WHAT THIS TASK INVOLVES
The records are to be copied exactly and in full.

(Stored items from a collection)
--- START ---

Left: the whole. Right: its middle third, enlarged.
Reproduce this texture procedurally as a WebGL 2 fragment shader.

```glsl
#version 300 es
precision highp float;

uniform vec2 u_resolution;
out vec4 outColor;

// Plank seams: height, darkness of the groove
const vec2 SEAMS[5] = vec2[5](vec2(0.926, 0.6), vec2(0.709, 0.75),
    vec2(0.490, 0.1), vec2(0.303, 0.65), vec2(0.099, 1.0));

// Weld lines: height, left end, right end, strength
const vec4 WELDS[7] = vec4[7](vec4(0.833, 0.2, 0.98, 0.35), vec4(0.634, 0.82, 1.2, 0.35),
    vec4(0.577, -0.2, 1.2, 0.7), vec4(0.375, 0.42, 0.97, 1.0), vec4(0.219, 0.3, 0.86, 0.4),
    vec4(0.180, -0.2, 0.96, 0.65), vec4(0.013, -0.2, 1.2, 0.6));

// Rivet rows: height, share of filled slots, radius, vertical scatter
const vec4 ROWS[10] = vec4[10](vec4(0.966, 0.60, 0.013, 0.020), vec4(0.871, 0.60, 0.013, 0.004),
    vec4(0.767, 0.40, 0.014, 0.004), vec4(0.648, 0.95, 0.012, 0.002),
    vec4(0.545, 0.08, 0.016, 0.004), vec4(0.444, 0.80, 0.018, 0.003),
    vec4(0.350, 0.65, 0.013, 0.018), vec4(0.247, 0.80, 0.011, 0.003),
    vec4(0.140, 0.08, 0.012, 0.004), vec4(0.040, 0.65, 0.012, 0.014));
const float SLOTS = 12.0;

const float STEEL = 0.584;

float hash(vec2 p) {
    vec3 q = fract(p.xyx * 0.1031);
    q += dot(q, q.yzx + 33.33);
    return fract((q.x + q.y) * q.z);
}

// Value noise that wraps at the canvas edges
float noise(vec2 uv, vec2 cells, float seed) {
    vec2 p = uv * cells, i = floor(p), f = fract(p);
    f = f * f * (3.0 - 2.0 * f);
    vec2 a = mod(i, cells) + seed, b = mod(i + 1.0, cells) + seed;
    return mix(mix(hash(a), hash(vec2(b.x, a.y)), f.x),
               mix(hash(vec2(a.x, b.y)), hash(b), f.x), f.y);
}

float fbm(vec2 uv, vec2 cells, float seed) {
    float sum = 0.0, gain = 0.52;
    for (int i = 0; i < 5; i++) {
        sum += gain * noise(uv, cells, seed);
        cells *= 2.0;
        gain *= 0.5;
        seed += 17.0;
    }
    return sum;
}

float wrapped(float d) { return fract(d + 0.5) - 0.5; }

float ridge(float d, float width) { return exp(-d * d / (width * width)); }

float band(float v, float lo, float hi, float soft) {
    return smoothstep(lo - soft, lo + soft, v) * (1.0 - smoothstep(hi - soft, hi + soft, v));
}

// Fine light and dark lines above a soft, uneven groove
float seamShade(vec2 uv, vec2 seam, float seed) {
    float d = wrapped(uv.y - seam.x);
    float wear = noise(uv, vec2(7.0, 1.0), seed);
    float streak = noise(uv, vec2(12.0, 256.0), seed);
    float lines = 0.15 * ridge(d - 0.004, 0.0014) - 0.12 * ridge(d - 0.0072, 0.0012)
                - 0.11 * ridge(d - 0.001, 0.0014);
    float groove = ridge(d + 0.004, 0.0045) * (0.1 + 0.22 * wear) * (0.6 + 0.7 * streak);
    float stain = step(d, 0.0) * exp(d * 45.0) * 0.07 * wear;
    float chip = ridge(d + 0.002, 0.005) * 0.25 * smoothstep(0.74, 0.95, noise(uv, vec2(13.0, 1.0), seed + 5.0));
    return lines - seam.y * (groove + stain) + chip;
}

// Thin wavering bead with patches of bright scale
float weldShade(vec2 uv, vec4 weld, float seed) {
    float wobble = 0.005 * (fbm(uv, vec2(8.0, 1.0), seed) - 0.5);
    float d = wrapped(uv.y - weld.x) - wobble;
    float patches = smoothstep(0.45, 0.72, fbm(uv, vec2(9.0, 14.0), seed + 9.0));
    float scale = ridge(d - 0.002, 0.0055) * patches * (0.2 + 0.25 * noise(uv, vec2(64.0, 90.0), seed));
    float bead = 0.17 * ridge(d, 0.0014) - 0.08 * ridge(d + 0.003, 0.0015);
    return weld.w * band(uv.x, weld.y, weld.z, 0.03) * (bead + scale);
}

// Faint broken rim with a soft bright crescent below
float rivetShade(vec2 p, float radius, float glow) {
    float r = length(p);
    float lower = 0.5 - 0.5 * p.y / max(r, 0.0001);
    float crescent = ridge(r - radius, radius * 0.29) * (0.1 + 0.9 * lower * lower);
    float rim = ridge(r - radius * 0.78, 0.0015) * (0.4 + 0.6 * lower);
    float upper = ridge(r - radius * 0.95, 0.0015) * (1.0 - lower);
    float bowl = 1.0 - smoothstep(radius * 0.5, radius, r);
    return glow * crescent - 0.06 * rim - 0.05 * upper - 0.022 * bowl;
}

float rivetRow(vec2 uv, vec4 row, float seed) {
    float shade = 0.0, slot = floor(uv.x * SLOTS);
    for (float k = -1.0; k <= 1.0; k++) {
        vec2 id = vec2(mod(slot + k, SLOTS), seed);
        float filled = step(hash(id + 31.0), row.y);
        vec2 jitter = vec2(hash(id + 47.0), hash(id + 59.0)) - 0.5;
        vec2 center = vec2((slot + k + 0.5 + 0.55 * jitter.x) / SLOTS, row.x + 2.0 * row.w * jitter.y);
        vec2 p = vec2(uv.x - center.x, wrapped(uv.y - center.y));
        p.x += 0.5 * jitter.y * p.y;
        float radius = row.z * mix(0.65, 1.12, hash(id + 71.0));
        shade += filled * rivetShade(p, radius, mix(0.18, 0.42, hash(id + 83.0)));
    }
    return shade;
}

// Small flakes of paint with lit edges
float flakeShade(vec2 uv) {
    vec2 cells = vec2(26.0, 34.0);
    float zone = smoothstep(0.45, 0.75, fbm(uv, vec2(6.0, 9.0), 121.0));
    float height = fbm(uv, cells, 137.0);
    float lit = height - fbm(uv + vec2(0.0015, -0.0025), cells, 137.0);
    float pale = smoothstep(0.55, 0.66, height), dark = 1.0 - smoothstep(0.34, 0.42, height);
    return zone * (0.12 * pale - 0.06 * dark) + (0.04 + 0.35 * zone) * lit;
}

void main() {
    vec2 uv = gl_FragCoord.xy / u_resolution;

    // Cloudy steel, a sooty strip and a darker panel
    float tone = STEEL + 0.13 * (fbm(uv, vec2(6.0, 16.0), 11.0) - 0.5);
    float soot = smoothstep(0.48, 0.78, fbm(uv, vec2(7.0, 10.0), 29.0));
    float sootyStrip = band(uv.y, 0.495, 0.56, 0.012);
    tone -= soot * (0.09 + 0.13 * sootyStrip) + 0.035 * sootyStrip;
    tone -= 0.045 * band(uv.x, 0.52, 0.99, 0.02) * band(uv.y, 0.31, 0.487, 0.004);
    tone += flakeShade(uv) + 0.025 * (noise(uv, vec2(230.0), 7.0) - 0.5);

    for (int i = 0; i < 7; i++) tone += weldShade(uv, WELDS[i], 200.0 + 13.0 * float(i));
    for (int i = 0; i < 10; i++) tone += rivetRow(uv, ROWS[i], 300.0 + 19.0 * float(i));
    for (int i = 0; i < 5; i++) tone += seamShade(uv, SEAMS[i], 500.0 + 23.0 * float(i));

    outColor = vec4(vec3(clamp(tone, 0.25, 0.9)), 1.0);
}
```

--- END ---

WRITTEN REPLY
Left: the whole. Right: its middle third, enlarged.
Reproduce this texture procedurally as a WebGL 2 fragment shader.

```glsl
#version 300 es
precision highp float;

uniform vec2 u_resolution;
out vec4 outColor;

// Plank seams: height, darkness of the groove
const vec2 SEAMS[5] = vec2[5](vec2(0.926, 0.6), vec2(0.709, 0.75),
    vec2(0.490, 0.1), vec2(0.303, 0.65), vec2(0.099, 1.0));

// Weld lines: height, left end, right end, strength
const vec4 WELDS[7] = vec4[7](vec4(0.833, 0.2, 0.98, 0.35), vec4(0.634, 0.82, 1.2, 0.35),
    vec4(0.577, -0.2, 1.2, 0.7), vec4(0.375, 0.42, 0.97, 1.0), vec4(0.219, 0.3, 0.86, 0.4),
    vec4(0.180, -0.2, 0.96, 0.65), vec4(0.013, -0.2, 1.2, 0.6));

// Rivet rows: height, share of filled slots, radius, vertical scatter
const vec4 ROWS[10] = vec4[10](vec4(0.966, 0.60, 0.013, 0.020), vec4(0.871, 0.60, 0.013, 0.004),
    vec4(0.767, 0.40, 0.014, 0.004), vec4(0.648, 0.95, 0.012, 0.002),
    vec4(0.545, 0.08, 0.016, 0.004), vec4(0.444, 0.80, 0.018, 0.003),
    vec4(0.350, 0.65, 0.013, 0.018), vec4(0.247, 0.80, 0.011, 0.003),
    vec4(0.140, 0.08, 0.012, 0.004), vec4(0.040, 0.65, 0.012, 0.014));
const float SLOTS = 12.0;

const float STEEL = 0.584;

float hash(vec2 p) {
    vec3 q = fract(p.xyx * 0.1031);
    q += dot(q, q.yzx + 33.33);
    return fract((q.x + q.y) * q.z);
}

// Value noise that wraps at the canvas edges
float noise(vec2 uv, vec2 cells, float seed) {
    vec2 p = uv * cells, i = floor(p), f = fract(p);
    f = f * f * (3.0 - 2.0 * f);
    vec2 a = mod(i, cells) + seed, b = mod(i + 1.0, cells) + seed;
    return mix(mix(hash(a), hash(vec2(b.x, a.y)), f.x),
               mix(hash(vec2(a.x, b.y)), hash(b), f.x), f.y);
}

float fbm(vec2 uv, vec2 cells, float seed) {
    float sum = 0.0, gain = 0.52;
    for (int i = 0; i < 5; i++) {
        sum += gain * noise(uv, cells, seed);
        cells *= 2.0;
        gain *= 0.5;
        seed += 17.0;
    }
    return sum;
}

float wrapped(float d) { return fract(d + 0.5) - 0.5; }

float ridge(float d, float width) { return exp(-d * d / (width * width)); }

float band(float v, float lo, float hi, float soft) {
    return smoothstep(lo - soft, lo + soft, v) * (1.0 - smoothstep(hi - soft, hi + soft, v));
}

// Fine light and dark lines above a soft, uneven groove
float seamShade(vec2 uv, vec2 seam, float seed) {
    float d = wrapped(uv.y - seam.x);
    float wear = noise(uv, vec2(7.0, 1.0), seed);
    float streak = noise(uv, vec2(12.0, 256.0), seed);
    float lines = 0.15 * ridge(d - 0.004, 0.0014) - 0.12 * ridge(d - 0.0072, 0.0012)
                - 0.11 * ridge(d - 0.001, 0.0014);
    float groove = ridge(d + 0.004, 0.0045) * (0.1 + 0.22 * wear) * (0.6 + 0.7 * streak);
    float stain = step(d, 0.0) * exp(d * 45.0) * 0.07 * wear;
    float chip = ridge(d + 0.002, 0.005) * 0.25 * smoothstep(0.74, 0.95, noise(uv, vec2(13.0, 1.0), seed + 5.0));
    return lines - seam.y * (groove + stain) + chip;
}

// Thin wavering bead with patches of bright scale
float weldShade(vec2 uv, vec4 weld, float seed) {
    float wobble = 0.005 * (fbm(uv, vec2(8.0, 1.0), seed) - 0.5);
    float d = wrapped(uv.y - weld.x) - wobble;
    float patches = smoothstep(0.45, 0.72, fbm(uv, vec2(9.0, 14.0), seed + 9.0));
    float scale = ridge(d - 0.002, 0.0055) * patches * (0.2 + 0.25 * noise(uv, vec2(64.0, 90.0), seed));
    float bead = 0.17 * ridge(d, 0.0014) - 0.08 * ridge(d + 0.003, 0.0015);
    return weld.w * band(uv.x, weld.y, weld.z, 0.03) * (bead + scale);
}

// Faint broken rim with a soft bright crescent below
float rivetShade(vec2 p, float radius, float glow) {
    float r = length(p);
    float lower = 0.5 - 0.5 * p.y / max(r, 0.0001);
    float crescent = ridge(r - radius, radius * 0.29) * (0.1 + 0.9 * lower * lower);
    float rim = ridge(r - radius * 0.78, 0.0015) * (0.4 + 0.6 * lower);
    float upper = ridge(r - radius * 0.95, 0.0015) * (1.0 - lower);
    float bowl = 1.0 - smoothstep(radius * 0.5, radius, r);
    return glow * crescent - 0.06 * rim - 0.05 * upper - 0.022 * bowl;
}

float rivetRow(vec2 uv, vec4 row, float seed) {
    float shade = 0.0, slot = floor(uv.x * SLOTS);
    for (float k = -1.0; k <= 1.0; k++) {
        vec2 id = vec2(mod(slot + k, SLOTS), seed);
        float filled = step(hash(id + 31.0), row.y);
        vec2 jitter = vec2(hash(id + 47.0), hash(id + 59.0)) - 0.5;
        vec2 center = vec2((slot + k + 0.5 + 0.55 * jitter.x) / SLOTS, row.x + 2.0 * row.w * jitter.y);
        vec2 p = vec2(uv.x - center.x, wrapped(uv.y - center.y));
        p.x += 0.5 * jitter.y * p.y;
        float radius = row.z * mix(0.65, 1.12, hash(id + 71.0));
        shade += filled * rivetShade(p, radius, mix(0.18, 0.42, hash(id + 83.0)));
    }
    return shade;
}

// Small flakes of paint with lit edges
float flakeShade(vec2 uv) {
    vec2 cells = vec2(26.0, 34.0);
    float zone = smoothstep(0.45, 0.75, fbm(uv, vec2(6.0, 9.0), 121.0));
    float height = fbm(uv, cells, 137.0);
    float lit = height - fbm(uv + vec2(0.0015, -0.0025), cells, 137.0);
    float pale = smoothstep(0.55, 0.66, height), dark = 1.0 - smoothstep(0.34, 0.42, height);
    return zone * (0.12 * pale - 0.06 * dark) + (0.04 + 0.35 * zone) * lit;
}

void main() {
    vec2 uv = gl_FragCoord.xy / u_resolution;

    // Cloudy steel, a sooty strip and a darker panel
    float tone = STEEL + 0.13 * (fbm(uv, vec2(6.0, 16.0), 11.0) - 0.5);
    float soot = smoothstep(0.48, 0.78, fbm(uv, vec2(7.0, 10.0), 29.0));
    float sootyStrip = band(uv.y, 0.495, 0.56, 0.012);
    tone -= soot * (0.09 + 0.13 * sootyStrip) + 0.035 * sootyStrip;
    tone -= 0.045 * band(uv.x, 0.52, 0.99, 0.02) * band(uv.y, 0.31, 0.487, 0.004);
    tone += flakeShade(uv) + 0.025 * (noise(uv, vec2(230.0), 7.0) - 0.5);

    for (int i = 0; i < 7; i++) tone += weldShade(uv, WELDS[i], 200.0 + 13.0 * float(i));
    for (int i = 0; i < 10; i++) tone += rivetRow(uv, ROWS[i], 300.0 + 19.0 * float(i));
    for (int i = 0; i < 5; i++) tone += seamShade(uv, SEAMS[i], 500.0 + 23.0 * float(i));

    outColor = vec4(vec3(clamp(tone, 0.25, 0.9)), 1.0);
}
```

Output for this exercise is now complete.